Warren Wilson College has a long-standing tradition of coming to the aid of those in need. On the heels of the hurricanes that struck the Gulf Coast in late summer, that tradition continued. As the world was just beginning to realize the damage and destruction in the wake of the hurricanes, Franklin Tate and the Service Learning Office went to work organizing fall break service trips to the Gulf Coast. The response from students was overwhelming--twice as many signed up to participate as there were spaces for. "Very rarely is there a waiting list for the break trips," Tate said. Staff trip leaders stepped up and the Service Learning Office ran a participation lottery to select volunteers.
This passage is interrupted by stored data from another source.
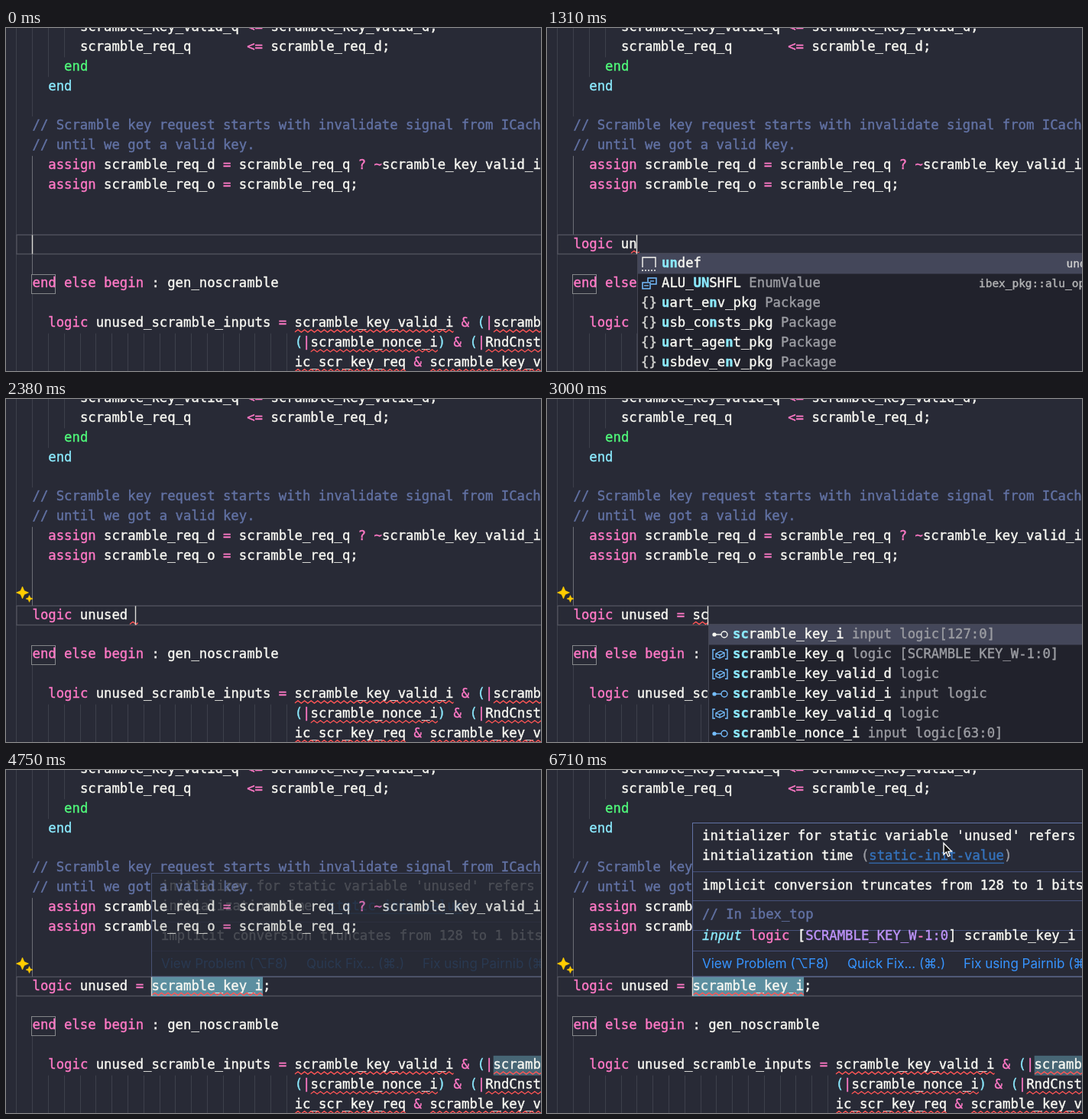
Animation of 700 by 450 pixels, one loop 6800 ms. Source, as an HTML page with a canvas:

```html
<!DOCTYPE html>
<html lang="en">
<head>
<meta charset="utf-8">
<title>Code editor</title>
<style>
html, body { margin: 0; width: 100%; height: 100%; overflow: hidden; background: #282a36; }
canvas { display: block; }
</style>
</head>
<body>
<canvas id="stage" width="700" height="450"></canvas>
<script>
const ctx = document.getElementById('stage').getContext('2d');
const LOOP = 6800, STEP = 62.5;
const CW = 10.4, LH = 25.875, LEFT = 34.5, ROW = 10;
const MONO = '"DejaVu Sans Mono", Menlo, monospace';
const SIZE = 17.28;
const C = {
  bg: '#282a36', fg: '#f8f8f2', pink: '#ff79c6', cyan: '#8be9fd', green: '#50fa7b',
  purple: '#bd93f9', note: '#6272a4', red: '#ff5555', dim: '#9b9ca2', panel: '#21222c',
  pick: '#44475a', guide: '#3d404b', blue: '#75beff', link: '#3794ff'
};

const LINES = [
  [-1, 6, 'scramble_key_valid_q <= scramble_key_valid_d;'],
  [0, 6, 'scramble_req_q       <= scramble_req_d;'],
  [1, 4, 'end', C.green],
  [2, 2, 'end', C.cyan],
  [4, 0, '// Scramble key request starts with invalidate signal from ICache', C.note],
  [5, 0, '// until we got a valid key.', C.note],
  [6, 2, 'assign scramble_req_d = scramble_req_q ? ~scramble_key_valid_i'],
  [7, 2, 'assign scramble_req_o = scramble_req_q;'],
  [12, 0, 'end else begin : gen_noscramble'],
  [14, 2, 'logic unused_scramble_inputs = scramble_key_valid_i & (|scramble_key_i) &'],
  [15, 33, '(|scramble_nonce_i) & (|RndCnstKey)'],
  [16, 33, 'ic_scr_key_req & scramble_key_valid_q']
];

// [row, first column, length] of lasting warnings
const WARN = [[14, 33, 20], [14, 58, 14], [15, 35, 16], [15, 57, 10], [16, 33, 14], [16, 50, 20]];

// [time, text on the edited line]
const TYPED = [
  [0, ''], [120, 'l'], [240, 'lo'], [310, 'log'], [430, 'logi'], [560, 'logic'], [690, 'logic '],
  [1000, 'logic u'], [1180, 'logic un'], [1440, 'logic unu'], [1560, 'logic unus'],
  [1740, 'logic unuse'], [1870, 'logic unused'], [2180, 'logic unused '],
  [2430, 'logic unused ='], [2620, 'logic unused = '], [2810, 'logic unused = s'],
  [3000, 'logic unused = sc'], [3180, 'logic unused = scr'], [3370, 'logic unused = scra'],
  [3740, 'logic unused = scramble_key_i'], [4050, 'logic unused = scramble_key_i;']
];

// [icon, label, kind, right-hand note]
const MENUS = [
  { from: 180, to: 620, items: [
    ['box', 'logic', '', 'logic'], ['box', 'longint', '', 'longint'],
    ['{}', 'sw_logger_if', 'Interface'], ['{}', 'lc_ctrl_prog_failure_vseq', 'Symbol'],
    ['{}', 'lc_ctrl_prog_failure_vseq', 'Symbol'], ['{}', 'lc_ctrl_sec_token_digest_vseq', 'Symbol']] },
  { from: 1060, to: 1500, items: [
    ['box', 'undef', '', 'undef'], ['enum', 'ALU_UNSHFL', 'EnumValue', 'ibex_pkg::alu_op_e'],
    ['{}', 'uart_env_pkg', 'Package'], ['{}', 'usb_consts_pkg', 'Package'],
    ['{}', 'uart_agent_pkg', 'Package'], ['{}', 'usbdev_env_pkg', 'Package']] },
  { from: 2870, to: 3740, items: [
    ['port', 'scramble_key_i', 'input logic[127:0]'], ['cube', 'scramble_key_q', 'logic [SCRAMBLE_KEY_W-1:0]'],
    ['cube', 'scramble_key_valid_d', 'logic'], ['port', 'scramble_key_valid_i', 'input logic'],
    ['cube', 'scramble_key_valid_q', 'logic'], ['port', 'scramble_nonce_i', 'input logic[63:0]']] }
];

const colX = c => LEFT + c * CW;
const rowTop = r => 271.3 + (r - ROW) * LH;
const baseY = r => 289.4 + (r - ROW) * LH;

function rect(x, y, w, h, color) {
  ctx.fillStyle = color;
  ctx.fillRect(x, y, w, h);
}

// A hairline stroke gives the letters their heavier screen weight
function put(s, x, y, color, style = '', size = SIZE) {
  ctx.font = `${style} ${size}px ${MONO}`;
  ctx.fillStyle = ctx.strokeStyle = color;
  ctx.lineWidth = 0.4;
  ctx.fillText(s, x, y - 0.9);
  ctx.strokeText(s, x, y - 0.9);
  return x + ctx.measureText(s).width;
}

function putAll(parts, x, y) {
  for (const [s, color, style] of parts) x = put(s, x, y, color, style);
  return x;
}

function code(s, x, y, color) {
  if (color) return put(s, x, y, color);
  const parts = s.split(/(\b(?:assign|logic|else|begin|end)\b|[=<?~&|]+|[()])/);
  putAll(parts.map((p, i) => [p, i % 2 ? (/[()]/.test(p) ? C.cyan : C.pink) : C.fg]), x, y);
}

function path(points, color, width, closed, fill) {
  ctx.beginPath();
  points.forEach(([x, y]) => ctx.lineTo(x, y));
  if (closed) ctx.closePath();
  if (fill) { ctx.fillStyle = fill; ctx.fill(); }
  if (color) { ctx.strokeStyle = color; ctx.lineWidth = width; ctx.stroke(); }
}

function frame(x, y, w, h, color, width = 1) {
  ctx.strokeStyle = color;
  ctx.lineWidth = width;
  ctx.strokeRect(x, y, w, h);
}

function squiggle(x, y, w) {
  ctx.save();
  ctx.beginPath();
  ctx.rect(x, y - 4, w, 8);
  ctx.clip();
  const pts = [];
  for (let i = 0; i * 4.3 <= w + 5; i++) pts.push([x + i * 4.3, y + (i % 2 ? -1.6 : 1.6)]);
  path(pts, C.red, 1.3);
  ctx.restore();
}

const warn = (r, c, n) => squiggle(colX(c), rowTop(r) + 22.7, n * CW);

function guide(c, from, to, color = C.guide) {
  const top = rowTop(from);
  rect(Math.round(colX(c) - 0.4), top, 1, rowTop(to) - top, color);
}

function star(x, y, r) {
  const pts = [];
  for (let i = 0; i < 8; i++) {
    const a = i * Math.PI / 4, d = i % 2 ? r * 0.42 : r;
    pts.push([x + d * Math.sin(a), y - d * Math.cos(a)]);
  }
  path(pts, '#ffcc00', 0.6, true, '#ffcc00');
}

function ring(x, y, r, color, full) {
  ctx.beginPath();
  ctx.arc(x, y, r, 0, 7);
  ctx.lineWidth = 1.4;
  ctx.strokeStyle = ctx.fillStyle = color;
  full ? ctx.fill() : ctx.stroke();
}

function icon(kind, x, y, picked) {
  const tint = picked ? C.fg : C.blue;
  if (kind === '{}') {
    put('{}', x - 1, y + 6, '#d5d5d2');
  } else if (kind === 'box') {
    path([[x + 1, y + 5], [x + 1, y - 8], [x + 18, y - 8], [x + 18, y + 5]], C.fg, 1.4);
    ctx.setLineDash([2, 2]);
    path([[x, y + 9], [x + 19, y + 9]], C.fg, 1.6);
    ctx.setLineDash([]);
  } else if (kind === 'enum') {
    frame(x + 8, y - 7, 11, 8, C.blue, 1.5);
    rect(x, y - 2, 12, 10, C.panel);
    frame(x + 1, y - 1, 10, 8, C.blue, 1.5);
    path([[x + 3, y + 3], [x + 9, y + 3]], C.blue, 1.3);
    path([[x + 11, y - 3], [x + 16, y - 3]], C.blue, 1.3);
  } else if (kind === 'port') {
    ring(x + 2, y, 2.6, tint, true);
    path([[x + 2, y], [x + 11, y]], tint, 1.4);
    ring(x + 15, y, 4, tint);
  } else {
    path([[x + 3, y - 6], [x, y - 6], [x, y + 6], [x + 3, y + 6]], C.blue, 1.4);
    path([[x + 16, y - 6], [x + 19, y - 6], [x + 19, y + 6], [x + 16, y + 6]], C.blue, 1.4);
    path([[x + 4, y - 1], [x + 10, y - 4], [x + 15, y - 2], [x + 15, y + 2], [x + 9, y + 5], [x + 4, y + 3]], C.blue, 1.3, true);
    path([[x + 4, y - 1], [x + 9, y + 1], [x + 15, y - 2]], C.blue, 1.2);
    path([[x + 9, y + 1], [x + 9, y + 5]], C.blue, 1.2);
  }
}

// Indices of the typed letters inside a label
function hits(label, word) {
  const text = label.toLowerCase(), whole = text.indexOf(word), found = new Set();
  let at = whole < 0 ? 0 : whole;
  for (const ch of word) {
    let i = text.indexOf(ch, at);
    if (i < 0) i = text.lastIndexOf(ch);
    if (i < 0) continue;
    found.add(i);
    at = i + 1;
  }
  return found;
}

function menu(items, x, word) {
  const top = 296, w = 621;
  rect(x, top, w, 170, C.panel);
  items.forEach(([kind, label, type, note], i) => {
    const y = 309 + i * 26, picked = i === 0;
    if (picked) rect(x, top, w, 26.5, C.pick);
    icon(kind, x + 6, y, picked);
    const found = hits(label, word);
    const end = putAll([...label].map((ch, j) => found.has(j) ? [ch, C.cyan, 'bold'] : [ch, C.fg]), x + 32, y + 6);
    if (type) put(type, end + CW, y + 6, C.dim);
    if (note) {
      const short = note.length * 8.7;
      const nx = note.length > 9 ? x + 447 : x + 605 - short;
      put(note, nx, y + 6, picked ? '#d0d0cf' : '#b4b5b6', '', 14.45);
    }
  });
  rect(x + w - 15, top, 14, 129, 'rgba(100,101,110,.65)');
  frame(x + 0.5, top - 0.5, w, 171, '#454754');
}

function action(s, x) {
  ctx.font = '17px Inter, "Noto Sans", "DejaVu Sans", sans-serif';
  ctx.fillStyle = C.link;
  ctx.fillText(s, x, 260);
}

function hover(alpha, full) {
  const top = full ? 69.5 : 135.5, x = 203, rule = y => rect(190, y, 510, 1, '#46517a');
  ctx.save();
  ctx.globalAlpha = alpha;
  rect(190, top, 520, 271 - top, C.bg);
  put("initializer for static variable 'unused' refers to", x, top + 23.5, C.fg);
  const open = putAll([['initialization time ', C.fg], ['(', C.dim]], x, top + 49.5);
  const end = put('static-init-value', open, top + 49.5, '#3573bd');
  rect(open, top + 52, end - open, 1.2, '#3573bd');
  put(')', end, top + 49.5, C.dim);
  rule(top + 63.5);
  put('implicit conversion truncates from 128 to 1 bits', x, top + 88.5, C.fg);
  if (full) {
    rule(171);
    put('// In ibex_top', x, 196, C.note);
    rule(210);
    putAll([['input', C.cyan, 'italic'], [' logic', C.pink], [' [', C.fg], ['SCRAMBLE_KEY_W', C.purple],
      ['-', C.pink], ['1:0', C.purple], ['] scramble_key_i', C.fg]], x, 224);
  }
  rule(237);
  action('View Problem (⌥F8)', x);
  action('Quick Fix... (⌘.)', 393);
  action('Fix using Pairnib (⌘I)', 545);
  ctx.globalAlpha = Math.min(1, alpha * 4);
  frame(190.5, top, 520, 271 - top, C.note);
  ctx.restore();
}

function pointer(t) {
  const p = Math.min(1, (t - 5437) / 1250), e = p * p * (3 - 2 * p);
  const x = 290 + 229 * e, y = 262 - 166 * e;
  const shape = [[0, 0], [0, 15], [3.4, 11.8], [5.8, 17.4], [8.2, 16.4], [5.9, 11], [10.4, 10.6]];
  path(shape.map(([a, b]) => [x + a, y + b]), '#fff', 1.4, true, '#111');
}

function draw(time) {
  const t = Math.floor((time + 5) / STEP) * STEP;
  const text = TYPED.filter(k => t + 5 >= k[0]).pop()[1];
  const marked = t >= 4437;
  rect(0, 0, 700, 450, C.bg);

  rect(13, 0, 1, 450, C.guide);
  guide(0, -1, 4);
  guide(2, -1, 2);
  guide(4, -1, 1);
  guide(0, 6, text ? 10 : 12, '#6b6d76');
  guide(0, 13, 18);
  for (let c = 2; c <= 32; c += 2) guide(c, 15, 18);

  frame(13.9, 271.4, 700, 25.1, '#50525d', 1.4);
  if (marked) {
    const tint = 'rgba(139,233,253,.314)';
    rect(colX(15), 271.5, 14 * CW, 25.5, tint);
    rect(colX(15), 271.5, 14 * CW, 25.5, tint);
    rect(colX(58), rowTop(14), 14 * CW, LH, tint);
  }
  frame(33.5, 323.5, 31, 25, '#85878a');

  for (const [r, c, s, color] of LINES) code(s, colX(c), baseY(r), color);
  for (const w of WARN) warn(...w);

  code(text, LEFT, baseY(ROW));
  const n = text.length;
  if (n > 0 && n < 6) squiggle(34, rowTop(12) + 22.7, 9);
  if (n > 6 && n < 14) squiggle(colX(n) - 8, 294, 11);
  if (n > 15) warn(ROW, 15, Math.min(n, 29) - 15);
  if (t >= 1900) {
    star(21.5, 254, 8);
    star(30.5, 262, 4.5);
  }

  const caret = colX(marked ? 15 : n);
  rect(Math.round(caret) - 1.2, 271.5, 1.4, 25, '#dcdcd8');

  const open = MENUS.find(m => t >= m.from && t < m.to);
  if (open) menu(open.items, Math.round(caret), text.split(' ').pop());

  if (t >= 4750) hover(t < 4800 ? 0.14 : t < 4870 ? 0.75 : 1, t >= 5000);
  if (t >= 5437) pointer(t);
}

const start = performance.now();
function tick() {
  draw((performance.now() - start) % LOOP);
  requestAnimationFrame(tick);
}
tick();
</script>
</body>
</html>
```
At go time, thirty-eight students and six staff members piled into vans and began the 17.5-hour drive to Louisiana. The group stayed in a community center in the small town of Four Corners.
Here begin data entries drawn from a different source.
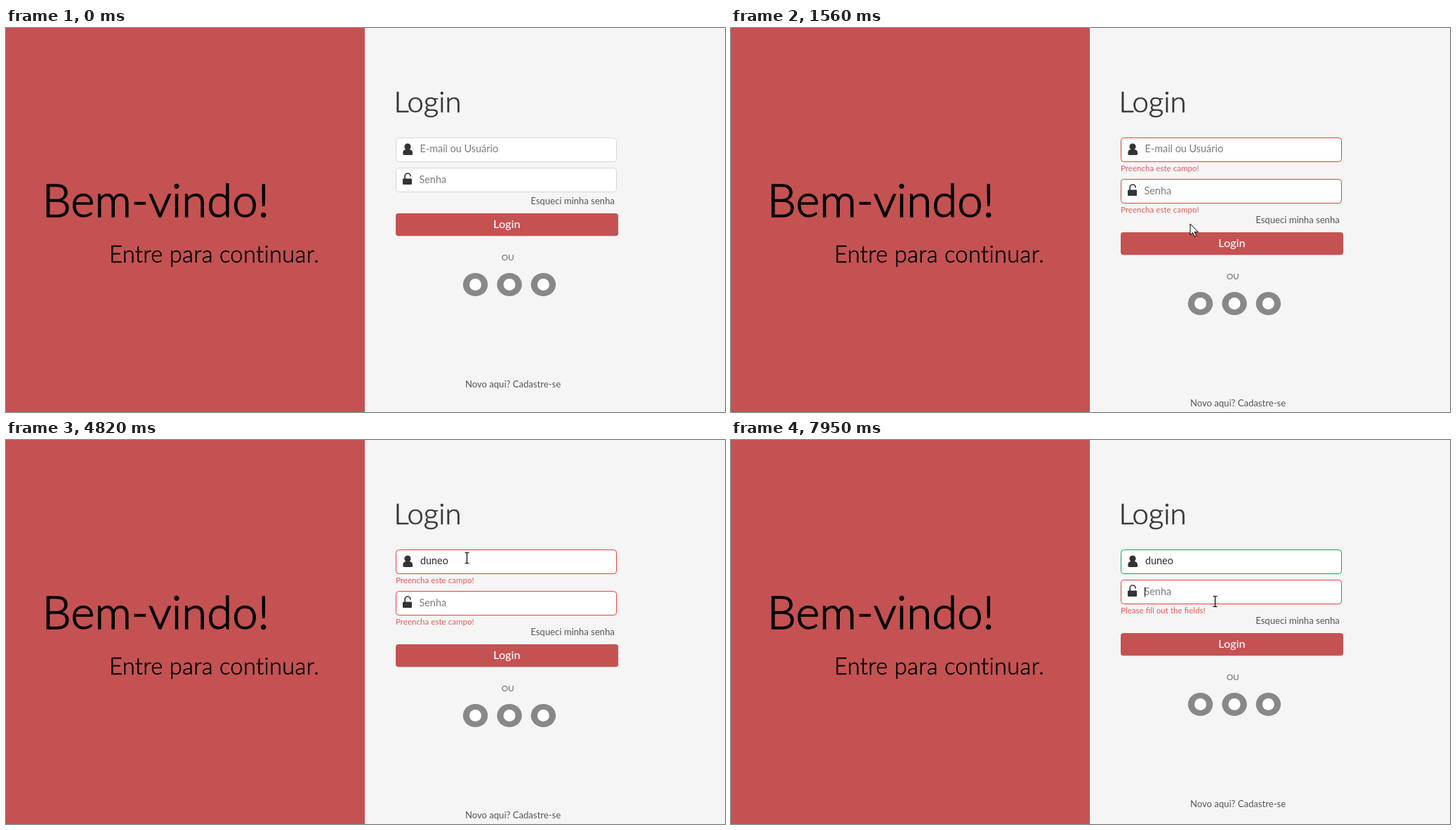
An HTML page for the animation above (8000 ms loop, 1024 by 547 pixels).

```html
<!DOCTYPE html>
<html lang="pt-BR">
<head>
<meta charset="utf-8">
<title>Login</title>
<style>
  html, body { margin: 0; width: 100%; height: 100%; overflow: hidden; background: #f5f5f5; }
  svg { display: block; width: 100vw; height: 100vh; font-family: Lato, "Open Sans", sans-serif; fill: #55575a; }
  .light { font-weight: 300; }
  .field { fill: #fff; stroke: #d6d6d6; }
  .hint { font-size: 14.4px; fill: #787f86; }
  .typed { font-size: 14.4px; fill: #2c2c2c; }
  .error { font-size: 11.6px; fill: #e35d5a; }
  .link { font-size: 13.1px; text-anchor: middle; }
  .icon { fill: #343436; }
  .cursor { fill: #fff; stroke: #000; stroke-linejoin: round; }
</style>
</head>
<body>
<svg viewBox="0 0 1024 547">
  <rect width="511" height="547" fill="#c55252"/>
  <g class="light" fill="#000" stroke="#000">
    <text x="51.5" y="269" font-size="65.3" stroke-width="1.4">Bem-vindo!</text>
    <text x="147" y="334" font-size="32.7" letter-spacing=".3" stroke-width=".5">Entre para continuar.</text>
  </g>
  <text class="light" x="552.5" y="120" font-size="41.8" fill="#363638" stroke="#363638" stroke-width=".7">Login</text>

  <rect id="userField" class="field" x="555.5" y="156.5" width="314" height="34" rx="4"/>
  <g class="icon">
    <circle cx="572" cy="169" r="4.6"/>
    <path d="M565.2 179q0-6 4.3-6h5q4.7 0 4.7 6q0 2-2 2h-10q-2 0-2-2z"/>
  </g>
  <text id="userHint" class="hint" x="589.5" y="177">E-mail ou Usuário</text>
  <text id="userText" class="typed" x="590" y="177"></text>
  <text id="userError" class="error" x="555" y="204">Preencha este campo!</text>

  <g id="password">
    <rect id="passField" class="field" x="555.5" y="199.5" width="314" height="34" rx="4"/>
    <rect class="icon" x="565" y="214.5" width="13" height="8.5" rx="1"/>
    <path d="M568.2 215v-4.2a3.9 3.8 0 0 1 7.8 0v.7" fill="none" stroke="#343436" stroke-width="1.7"/>
    <text class="hint" x="588.5" y="220.5">Senha</text>
    <text id="passError" class="error" x="555" y="247"></text>
  </g>

  <g id="tail">
    <text class="link" x="807" y="250.5">Esqueci minha senha</text>
    <rect id="button" x="555" y="264" width="317" height="32.3" rx="4"/>
    <text x="713.3" y="285" font-size="16.2" font-weight="500" text-anchor="middle" fill="#fff">Login</text>
    <text x="714.7" y="331" font-size="11.8" text-anchor="middle" fill="#686a6d">OU</text>
    <g id="social"></g>
    <text class="link" x="722" y="512">Novo aqui? Cadastre-se</text>
  </g>

  <rect id="caret" width="1" height="14" fill="#000"/>
  <circle id="click" r="11" fill="#ffe600" fill-opacity=".75"/>
  <g id="cursor" class="cursor">
    <path id="arrow" d="M0 0v16l3.7-3.5 2.4 5.6 2.5-1.1-2.4-5.3h5z"/>
    <path id="hand" d="M-1.5 1.5a1.5 1.5 0 0 1 3 0v6q2.5-1 3 1q2.4-.8 3 1q2.4-.5 2.5 1.5v4q0 3-2 5v1h-7v-1.5q-2-2-4-6q-2-2-2-3q1.2-1.7 3.5 .5zM1.5 7.5v3M4.5 8.5v3M7.5 9.5v2"/>
    <path id="beam" fill="none" stroke-width="1.2" d="M-2.5-7.5h2q1 0 1 1v13q0 1-1 1h-2M3.5-7.5h-2q-1 0-1 1M3.5 7.5h-2q-1 0-1-1"/>
  </g>
</svg>
<script>
const LOOP = 8000;
const USER = 'duneo';
const KEY_TIMES = [3620, 3820, 3890, 4090, 4290];
const CLICKS = [1500, 2760, 6340, 7890];
const CLICK_LENGTH = 60;
const RED = [229, 64, 58], GREEN = [40, 157, 75], GREY = '#d6d6d6';

// Pointer moves: first and last step time, step count, end points, optional bend
const MOVES = [
  { t0: 200, t1: 760, steps: 9, from: [894, 504], to: [657, 277] },
  { t0: 830, t1: 890, steps: 2, from: [657, 277], to: [655, 280] },
  { t0: 1020, t1: 1020, steps: 1, from: [655, 280], to: [654, 279] },
  { t0: 2030, t1: 2430, steps: 7, from: [654, 279], to: [653, 168.5], bend: [640, 222] },
  { t0: 3080, t1: 3230, steps: 3, from: [653, 168.5], to: [656, 168] },
  { t0: 5740, t1: 6010, steps: 5, from: [656, 168], to: [706, 298] },
  { t0: 7210, t1: 7280, steps: 2, from: [706, 298], to: [715, 289] },
  { t0: 7350, t1: 7620, steps: 5, from: [715, 289], to: [689, 230] }
];
const CARETS = [[2760, 3080], [3620, 4820], [5350, 5880], [7890, 8000]];

// Vertical offsets of the password field and everything below it
const LAYOUTS = [
  { start: 0, pass: 0, tail: 0 },
  { start: 1560, pass: 16, tail: 27, userError: true, passError: 'Preencha este campo!' },
  { start: 6400, pass: 0, tail: 11, passError: 'Please fill out the fields!' }
];

const $ = id => document.getElementById(id);
const show = (id, on) => $(id).setAttribute('visibility', on ? 'visible' : 'hidden');
const place = (id, x, y) => $(id).setAttribute('transform', `translate(${x} ${y})`);
const clamp = v => Math.max(0, Math.min(1, v));
const mix = (a, b, p) => a + (b - a) * p;
const latest = (list, key, t) => list.filter(item => item[key] <= t).pop();
const within = (v, low, high) => v >= low && v < high;

$('social').innerHTML = [668.5, 717, 765.3].map(x =>
  `<ellipse cx="${x}" cy="365.5" rx="17.7" ry="16.6" fill="#888"/><circle cx="${x}" cy="365.5" r="8.5" fill="#fff"/>`
).join('');

function pointerAt(t) {
  const move = latest(MOVES, 't0', t);
  if (!move) return null;
  const { t0, t1, steps, from, to } = move;
  const step = steps > 1 ? Math.floor((t - t0) / (t1 - t0) * (steps - 1)) : 0;
  const linear = clamp((step + 1) / steps);
  const p = linear * linear * (3 - 2 * linear);
  const bend = move.bend || from.map((v, i) => (v + to[i]) / 2);
  return from.map((v, i) => mix(mix(v, bend[i], p), mix(bend[i], to[i], p), p));
}

function drawForm(t, layout) {
  place('password', 0, layout.pass);
  place('tail', 0, layout.tail);
  show('userError', layout.userError);
  $('passError').textContent = layout.passError || '';
  const valid = clamp((t - 6400) / 140);
  const border = RED.map((v, i) => Math.round(mix(v, GREEN[i], valid)));
  const failed = Boolean(layout.passError);
  $('userField').style.stroke = failed ? `rgb(${border})` : GREY;
  $('passField').style.stroke = failed ? `rgb(${RED})` : GREY;

  const typed = USER.slice(0, KEY_TIMES.filter(k => k <= t).length);
  $('userText').textContent = typed;
  show('userHint', !typed);
  const inPassword = t >= 7890;
  const width = typed ? $('userText').getComputedTextLength() : 0;
  place('caret', inPassword ? 589 : Math.round(590 + width), inPassword ? 209.5 : 166.5);
  show('caret', CARETS.some(([on, off]) => within(t, on, off)));
}

function drawPointer(t, layout) {
  const point = pointerAt(t);
  const [x, y] = point || [0, 0];
  const inColumn = within(x, 555, 872);
  const onButton = inColumn && within(y, 264 + layout.tail, 296 + layout.tail);
  const onField = inColumn && (within(y, 157, 191) || within(y, 200 + layout.pass, 234 + layout.pass));
  const shape = onButton ? 'hand' : onField ? 'beam' : 'arrow';
  for (const id of ['arrow', 'hand', 'beam']) show(id, point && id === shape);
  place('cursor', x, y);
  place('click', x - 2, y - 1.5);
  show('click', CLICKS.some(c => within(t, c, c + CLICK_LENGTH)));
  $('button').style.fill = onButton ? '#b93e3e' : '#c55252';
}

function draw(t) {
  const layout = latest(LAYOUTS, 'start', t);
  drawForm(t, layout);
  drawPointer(t, layout);
}

const started = performance.now();
function tick() {
  draw((performance.now() - started) % LOOP);
  requestAnimationFrame(tick);
}
tick();
</script>
</body>
</html>
```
In the small towns of New Iberia, Henry, Erath, Delcambre, and Lydia, which are about two hours west of New Orleans, the Warren Wilson group assisted the Southern Mutual Help Association (SMHA), a non-profit that serves poor, rural families and the disabled. Initially, they canvassed neighborhoods to determine who needed help and gathered information on the specific needs of homeowners. Most of the manual labor involved cleaning out houses damaged by wind and floodwaters. Volunteers ripped down warped paneling and waterlogged sheetrock, removed drenched insulation, and pulled up wet carpet. But the work didn't center just on physical labor alone; workers provided a support base for hurricane victims. Keri Willever says the students were compassionate and genuinely interested in the homeowners and their stories. Some days, the work was emotionally taxing. "Often times we found ourselves with tears in our eyes or openly weeping," she says. "It was hard going into homes that were once filled with love, treasures, and memories and throwing things into great piles along the streets."